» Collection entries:
* * * *

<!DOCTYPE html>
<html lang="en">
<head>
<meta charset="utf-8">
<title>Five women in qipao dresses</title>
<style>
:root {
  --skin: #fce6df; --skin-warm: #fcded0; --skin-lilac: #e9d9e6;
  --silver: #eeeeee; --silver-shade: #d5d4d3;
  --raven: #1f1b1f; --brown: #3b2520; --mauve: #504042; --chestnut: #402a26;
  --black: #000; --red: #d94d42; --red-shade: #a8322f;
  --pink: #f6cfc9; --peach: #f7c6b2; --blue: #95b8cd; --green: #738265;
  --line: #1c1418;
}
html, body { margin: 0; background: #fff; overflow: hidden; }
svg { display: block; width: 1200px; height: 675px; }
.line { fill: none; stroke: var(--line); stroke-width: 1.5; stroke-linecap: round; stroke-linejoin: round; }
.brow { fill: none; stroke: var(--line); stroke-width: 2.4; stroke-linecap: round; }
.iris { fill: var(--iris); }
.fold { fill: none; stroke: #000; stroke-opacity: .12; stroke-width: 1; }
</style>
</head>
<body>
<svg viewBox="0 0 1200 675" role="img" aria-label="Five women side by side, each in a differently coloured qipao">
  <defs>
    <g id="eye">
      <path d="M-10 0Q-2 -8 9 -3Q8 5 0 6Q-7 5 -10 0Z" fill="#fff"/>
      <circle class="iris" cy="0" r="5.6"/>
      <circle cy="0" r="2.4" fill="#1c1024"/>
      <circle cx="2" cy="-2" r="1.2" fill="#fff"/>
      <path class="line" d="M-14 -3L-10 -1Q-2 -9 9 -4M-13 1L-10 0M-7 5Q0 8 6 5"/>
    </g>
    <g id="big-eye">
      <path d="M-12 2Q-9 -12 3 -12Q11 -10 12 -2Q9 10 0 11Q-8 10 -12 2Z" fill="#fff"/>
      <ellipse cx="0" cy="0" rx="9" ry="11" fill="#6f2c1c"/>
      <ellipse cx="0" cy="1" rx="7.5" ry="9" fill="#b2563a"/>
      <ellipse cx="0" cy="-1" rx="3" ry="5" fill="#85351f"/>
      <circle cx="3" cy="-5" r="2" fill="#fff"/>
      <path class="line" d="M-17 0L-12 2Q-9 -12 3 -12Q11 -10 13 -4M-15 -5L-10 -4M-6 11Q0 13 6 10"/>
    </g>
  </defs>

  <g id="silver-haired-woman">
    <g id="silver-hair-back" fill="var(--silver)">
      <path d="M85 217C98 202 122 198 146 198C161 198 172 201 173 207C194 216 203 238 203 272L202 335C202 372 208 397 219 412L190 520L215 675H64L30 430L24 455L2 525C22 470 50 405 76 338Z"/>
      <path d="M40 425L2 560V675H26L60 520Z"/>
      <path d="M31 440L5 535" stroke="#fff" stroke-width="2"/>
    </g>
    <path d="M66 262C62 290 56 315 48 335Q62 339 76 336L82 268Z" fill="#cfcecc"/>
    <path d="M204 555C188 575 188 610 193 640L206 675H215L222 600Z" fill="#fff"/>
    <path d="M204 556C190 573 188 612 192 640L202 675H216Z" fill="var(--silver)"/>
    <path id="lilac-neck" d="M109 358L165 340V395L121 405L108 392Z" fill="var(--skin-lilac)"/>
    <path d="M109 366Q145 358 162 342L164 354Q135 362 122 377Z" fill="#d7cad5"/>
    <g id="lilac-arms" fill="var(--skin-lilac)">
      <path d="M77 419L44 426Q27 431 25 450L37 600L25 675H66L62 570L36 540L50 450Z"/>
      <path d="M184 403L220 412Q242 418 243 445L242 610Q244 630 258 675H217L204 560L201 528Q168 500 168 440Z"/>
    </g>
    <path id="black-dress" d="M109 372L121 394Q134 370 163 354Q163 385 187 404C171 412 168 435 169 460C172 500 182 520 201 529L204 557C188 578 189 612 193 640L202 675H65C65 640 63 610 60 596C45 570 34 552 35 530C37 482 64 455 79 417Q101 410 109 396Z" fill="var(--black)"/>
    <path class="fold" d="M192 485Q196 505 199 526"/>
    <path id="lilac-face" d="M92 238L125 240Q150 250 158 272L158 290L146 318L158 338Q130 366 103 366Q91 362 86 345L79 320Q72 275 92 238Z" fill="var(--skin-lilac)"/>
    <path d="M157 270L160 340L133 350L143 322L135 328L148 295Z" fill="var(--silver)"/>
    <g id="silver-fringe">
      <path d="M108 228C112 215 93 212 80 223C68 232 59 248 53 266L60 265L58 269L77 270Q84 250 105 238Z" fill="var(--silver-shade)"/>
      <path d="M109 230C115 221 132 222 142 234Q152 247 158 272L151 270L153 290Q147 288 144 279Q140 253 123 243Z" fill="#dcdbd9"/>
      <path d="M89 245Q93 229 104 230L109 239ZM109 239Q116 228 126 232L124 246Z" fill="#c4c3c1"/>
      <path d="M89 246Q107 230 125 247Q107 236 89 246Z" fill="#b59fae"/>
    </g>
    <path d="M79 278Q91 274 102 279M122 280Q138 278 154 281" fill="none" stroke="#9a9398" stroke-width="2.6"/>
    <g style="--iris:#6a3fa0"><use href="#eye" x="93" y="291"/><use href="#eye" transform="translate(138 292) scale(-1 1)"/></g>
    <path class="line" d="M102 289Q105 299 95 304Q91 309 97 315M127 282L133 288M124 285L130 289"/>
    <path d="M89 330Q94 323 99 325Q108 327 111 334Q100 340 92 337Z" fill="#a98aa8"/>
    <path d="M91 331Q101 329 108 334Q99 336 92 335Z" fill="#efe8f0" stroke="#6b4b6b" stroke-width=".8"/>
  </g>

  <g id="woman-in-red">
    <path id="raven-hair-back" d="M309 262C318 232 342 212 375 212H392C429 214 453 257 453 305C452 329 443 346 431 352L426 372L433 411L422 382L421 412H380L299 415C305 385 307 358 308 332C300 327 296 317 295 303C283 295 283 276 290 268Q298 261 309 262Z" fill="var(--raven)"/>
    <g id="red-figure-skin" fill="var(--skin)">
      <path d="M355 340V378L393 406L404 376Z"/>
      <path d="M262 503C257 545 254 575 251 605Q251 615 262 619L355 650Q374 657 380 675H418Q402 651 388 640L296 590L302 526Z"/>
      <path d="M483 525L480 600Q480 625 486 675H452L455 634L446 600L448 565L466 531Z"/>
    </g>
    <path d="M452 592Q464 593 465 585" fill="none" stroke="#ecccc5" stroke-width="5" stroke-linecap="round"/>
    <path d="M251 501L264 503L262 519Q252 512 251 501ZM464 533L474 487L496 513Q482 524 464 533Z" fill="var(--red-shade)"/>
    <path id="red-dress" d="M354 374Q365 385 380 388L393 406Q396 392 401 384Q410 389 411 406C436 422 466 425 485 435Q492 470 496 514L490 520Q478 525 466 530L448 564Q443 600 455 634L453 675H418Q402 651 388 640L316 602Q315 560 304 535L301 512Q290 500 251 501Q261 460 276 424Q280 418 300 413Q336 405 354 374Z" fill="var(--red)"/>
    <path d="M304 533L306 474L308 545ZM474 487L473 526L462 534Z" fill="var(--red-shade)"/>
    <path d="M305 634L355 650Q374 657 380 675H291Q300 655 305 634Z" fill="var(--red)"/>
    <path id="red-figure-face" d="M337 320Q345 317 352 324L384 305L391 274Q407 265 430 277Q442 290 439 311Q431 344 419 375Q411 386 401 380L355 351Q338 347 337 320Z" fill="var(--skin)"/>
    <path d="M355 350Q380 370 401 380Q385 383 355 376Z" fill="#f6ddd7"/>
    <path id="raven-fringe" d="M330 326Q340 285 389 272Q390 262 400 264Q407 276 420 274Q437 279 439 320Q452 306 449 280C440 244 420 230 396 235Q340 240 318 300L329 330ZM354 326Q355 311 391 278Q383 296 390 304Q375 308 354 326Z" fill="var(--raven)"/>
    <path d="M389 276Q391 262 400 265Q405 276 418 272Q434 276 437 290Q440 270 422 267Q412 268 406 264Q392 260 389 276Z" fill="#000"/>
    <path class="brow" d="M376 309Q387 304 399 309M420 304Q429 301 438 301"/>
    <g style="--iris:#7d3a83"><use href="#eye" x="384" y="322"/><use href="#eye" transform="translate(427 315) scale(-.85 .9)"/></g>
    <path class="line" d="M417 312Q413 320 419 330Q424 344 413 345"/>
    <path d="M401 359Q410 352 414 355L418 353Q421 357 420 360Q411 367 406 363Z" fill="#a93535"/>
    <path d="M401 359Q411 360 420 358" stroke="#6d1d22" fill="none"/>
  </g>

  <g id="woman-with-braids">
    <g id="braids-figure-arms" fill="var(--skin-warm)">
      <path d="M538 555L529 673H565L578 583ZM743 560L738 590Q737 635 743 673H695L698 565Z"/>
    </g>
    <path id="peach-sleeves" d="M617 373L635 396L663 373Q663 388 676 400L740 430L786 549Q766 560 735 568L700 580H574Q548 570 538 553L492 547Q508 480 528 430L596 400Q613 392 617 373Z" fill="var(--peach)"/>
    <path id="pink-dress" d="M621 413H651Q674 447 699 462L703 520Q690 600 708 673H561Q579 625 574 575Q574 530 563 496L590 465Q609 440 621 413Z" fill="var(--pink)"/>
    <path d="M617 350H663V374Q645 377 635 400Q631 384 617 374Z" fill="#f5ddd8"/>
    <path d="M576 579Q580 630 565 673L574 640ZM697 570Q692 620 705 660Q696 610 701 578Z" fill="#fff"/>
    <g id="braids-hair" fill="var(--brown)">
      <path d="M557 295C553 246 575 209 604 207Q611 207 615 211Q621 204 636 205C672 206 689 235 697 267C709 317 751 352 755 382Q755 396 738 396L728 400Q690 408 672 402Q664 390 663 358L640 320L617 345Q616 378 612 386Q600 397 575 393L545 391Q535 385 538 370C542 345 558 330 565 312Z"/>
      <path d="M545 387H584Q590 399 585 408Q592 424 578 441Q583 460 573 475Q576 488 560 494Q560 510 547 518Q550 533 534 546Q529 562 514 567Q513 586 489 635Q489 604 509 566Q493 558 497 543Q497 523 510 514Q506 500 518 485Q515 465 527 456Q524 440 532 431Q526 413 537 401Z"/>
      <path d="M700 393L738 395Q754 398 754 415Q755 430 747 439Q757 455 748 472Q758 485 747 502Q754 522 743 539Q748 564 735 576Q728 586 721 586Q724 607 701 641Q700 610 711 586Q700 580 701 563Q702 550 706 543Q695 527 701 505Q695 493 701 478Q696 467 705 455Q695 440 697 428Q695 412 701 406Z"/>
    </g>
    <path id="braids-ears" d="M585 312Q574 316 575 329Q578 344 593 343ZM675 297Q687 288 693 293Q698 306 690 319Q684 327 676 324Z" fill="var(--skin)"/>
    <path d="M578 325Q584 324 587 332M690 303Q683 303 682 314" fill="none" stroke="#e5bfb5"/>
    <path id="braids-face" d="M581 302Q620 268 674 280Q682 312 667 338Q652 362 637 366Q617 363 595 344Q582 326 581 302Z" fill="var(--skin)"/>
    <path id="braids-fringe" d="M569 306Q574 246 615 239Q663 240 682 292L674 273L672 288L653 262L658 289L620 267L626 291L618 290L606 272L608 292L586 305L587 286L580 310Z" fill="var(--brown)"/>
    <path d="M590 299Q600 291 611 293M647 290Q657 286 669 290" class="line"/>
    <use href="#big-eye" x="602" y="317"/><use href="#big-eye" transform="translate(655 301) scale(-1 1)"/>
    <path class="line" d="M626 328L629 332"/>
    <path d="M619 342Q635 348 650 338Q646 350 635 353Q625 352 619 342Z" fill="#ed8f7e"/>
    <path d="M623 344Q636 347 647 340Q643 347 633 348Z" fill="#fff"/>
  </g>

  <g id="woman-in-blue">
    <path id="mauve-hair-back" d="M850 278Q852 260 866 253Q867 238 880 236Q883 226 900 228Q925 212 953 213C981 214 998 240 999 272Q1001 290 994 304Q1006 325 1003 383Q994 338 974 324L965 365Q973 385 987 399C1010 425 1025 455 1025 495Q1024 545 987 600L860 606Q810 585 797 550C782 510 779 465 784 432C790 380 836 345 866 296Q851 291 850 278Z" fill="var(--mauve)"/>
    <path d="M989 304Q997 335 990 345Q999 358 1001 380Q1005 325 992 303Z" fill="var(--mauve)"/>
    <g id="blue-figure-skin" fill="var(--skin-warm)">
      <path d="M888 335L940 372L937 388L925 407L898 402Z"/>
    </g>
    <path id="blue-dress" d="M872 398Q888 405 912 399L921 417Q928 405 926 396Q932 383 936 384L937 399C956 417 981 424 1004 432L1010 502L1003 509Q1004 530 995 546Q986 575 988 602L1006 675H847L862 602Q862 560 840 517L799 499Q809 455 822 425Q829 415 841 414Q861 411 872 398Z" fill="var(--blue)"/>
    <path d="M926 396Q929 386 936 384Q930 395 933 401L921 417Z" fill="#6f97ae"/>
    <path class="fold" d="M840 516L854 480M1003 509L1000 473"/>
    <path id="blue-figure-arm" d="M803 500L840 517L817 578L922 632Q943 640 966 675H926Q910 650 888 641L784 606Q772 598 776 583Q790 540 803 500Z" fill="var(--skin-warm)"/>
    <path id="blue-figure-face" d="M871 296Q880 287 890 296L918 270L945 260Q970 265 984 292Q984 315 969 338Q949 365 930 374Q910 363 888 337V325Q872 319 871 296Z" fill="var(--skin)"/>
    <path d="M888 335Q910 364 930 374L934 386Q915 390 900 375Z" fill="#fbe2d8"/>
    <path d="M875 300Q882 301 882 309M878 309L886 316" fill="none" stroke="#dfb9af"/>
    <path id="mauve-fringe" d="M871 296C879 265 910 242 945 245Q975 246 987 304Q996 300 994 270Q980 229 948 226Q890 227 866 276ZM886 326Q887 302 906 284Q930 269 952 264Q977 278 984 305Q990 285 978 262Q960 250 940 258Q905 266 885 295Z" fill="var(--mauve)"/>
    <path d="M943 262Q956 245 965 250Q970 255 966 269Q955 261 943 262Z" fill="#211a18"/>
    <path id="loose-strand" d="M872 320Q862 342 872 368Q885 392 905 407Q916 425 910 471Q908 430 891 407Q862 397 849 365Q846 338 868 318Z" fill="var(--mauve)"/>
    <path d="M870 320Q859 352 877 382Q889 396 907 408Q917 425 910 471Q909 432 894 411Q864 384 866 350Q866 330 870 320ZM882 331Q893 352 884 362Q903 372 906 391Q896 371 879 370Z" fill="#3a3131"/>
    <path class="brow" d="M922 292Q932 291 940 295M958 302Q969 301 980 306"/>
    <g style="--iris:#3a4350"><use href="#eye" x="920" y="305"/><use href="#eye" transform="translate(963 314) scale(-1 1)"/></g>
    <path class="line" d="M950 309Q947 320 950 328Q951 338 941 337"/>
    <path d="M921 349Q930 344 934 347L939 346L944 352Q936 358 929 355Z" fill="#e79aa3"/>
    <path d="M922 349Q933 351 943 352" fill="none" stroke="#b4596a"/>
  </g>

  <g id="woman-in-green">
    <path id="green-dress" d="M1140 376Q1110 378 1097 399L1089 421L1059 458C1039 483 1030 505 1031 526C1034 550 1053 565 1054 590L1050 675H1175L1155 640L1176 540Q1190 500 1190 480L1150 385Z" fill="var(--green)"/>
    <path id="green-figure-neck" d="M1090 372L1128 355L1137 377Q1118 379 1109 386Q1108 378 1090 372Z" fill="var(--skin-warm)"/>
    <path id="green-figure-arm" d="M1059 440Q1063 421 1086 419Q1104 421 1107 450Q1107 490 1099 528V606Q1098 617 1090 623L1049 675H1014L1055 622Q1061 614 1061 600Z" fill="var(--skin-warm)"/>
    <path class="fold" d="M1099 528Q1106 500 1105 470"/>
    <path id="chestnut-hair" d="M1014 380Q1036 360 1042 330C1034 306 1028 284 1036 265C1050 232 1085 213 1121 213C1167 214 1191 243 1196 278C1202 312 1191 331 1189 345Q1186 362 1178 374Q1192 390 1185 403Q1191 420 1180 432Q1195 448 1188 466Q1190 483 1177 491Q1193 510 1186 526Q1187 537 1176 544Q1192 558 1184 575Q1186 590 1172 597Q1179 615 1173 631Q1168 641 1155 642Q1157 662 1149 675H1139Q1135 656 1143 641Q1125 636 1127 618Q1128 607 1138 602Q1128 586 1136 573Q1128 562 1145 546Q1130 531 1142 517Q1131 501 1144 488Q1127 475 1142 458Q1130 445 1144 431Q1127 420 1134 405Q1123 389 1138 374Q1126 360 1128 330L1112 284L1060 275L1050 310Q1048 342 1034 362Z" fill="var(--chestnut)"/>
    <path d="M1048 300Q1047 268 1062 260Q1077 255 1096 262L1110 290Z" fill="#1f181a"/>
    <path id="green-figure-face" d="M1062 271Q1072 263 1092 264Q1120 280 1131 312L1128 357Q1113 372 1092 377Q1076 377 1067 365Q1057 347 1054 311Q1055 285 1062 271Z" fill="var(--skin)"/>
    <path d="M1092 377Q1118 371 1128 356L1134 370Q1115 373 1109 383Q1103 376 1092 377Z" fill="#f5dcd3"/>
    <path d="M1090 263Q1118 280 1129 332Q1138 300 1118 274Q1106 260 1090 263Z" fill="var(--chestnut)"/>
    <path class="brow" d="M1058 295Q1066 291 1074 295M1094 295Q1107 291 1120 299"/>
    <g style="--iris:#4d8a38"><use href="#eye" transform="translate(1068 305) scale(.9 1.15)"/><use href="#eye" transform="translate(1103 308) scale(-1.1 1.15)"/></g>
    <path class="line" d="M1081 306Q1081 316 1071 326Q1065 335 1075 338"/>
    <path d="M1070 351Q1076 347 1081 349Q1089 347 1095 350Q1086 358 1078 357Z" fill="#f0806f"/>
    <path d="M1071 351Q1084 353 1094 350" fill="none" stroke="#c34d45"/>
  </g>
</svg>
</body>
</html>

* * * *

» Work instruction:
Can you repeat, word for word, every line above from the one containing "440Q1063 421 1086" down to the one containing "528Q1106 500 1105", including both?

» Output of the task:
    <path id="green-figure-arm" d="M1059 440Q1063 421 1086 419Q1104 421 1107 450Q1107 490 1099 528V606Q1098 617 1090 623L1049 675H1014L1055 622Q1061 614 1061 600Z" fill="var(--skin-warm)"/>
    <path class="fold" d="M1099 528Q1106 500 1105 470"/>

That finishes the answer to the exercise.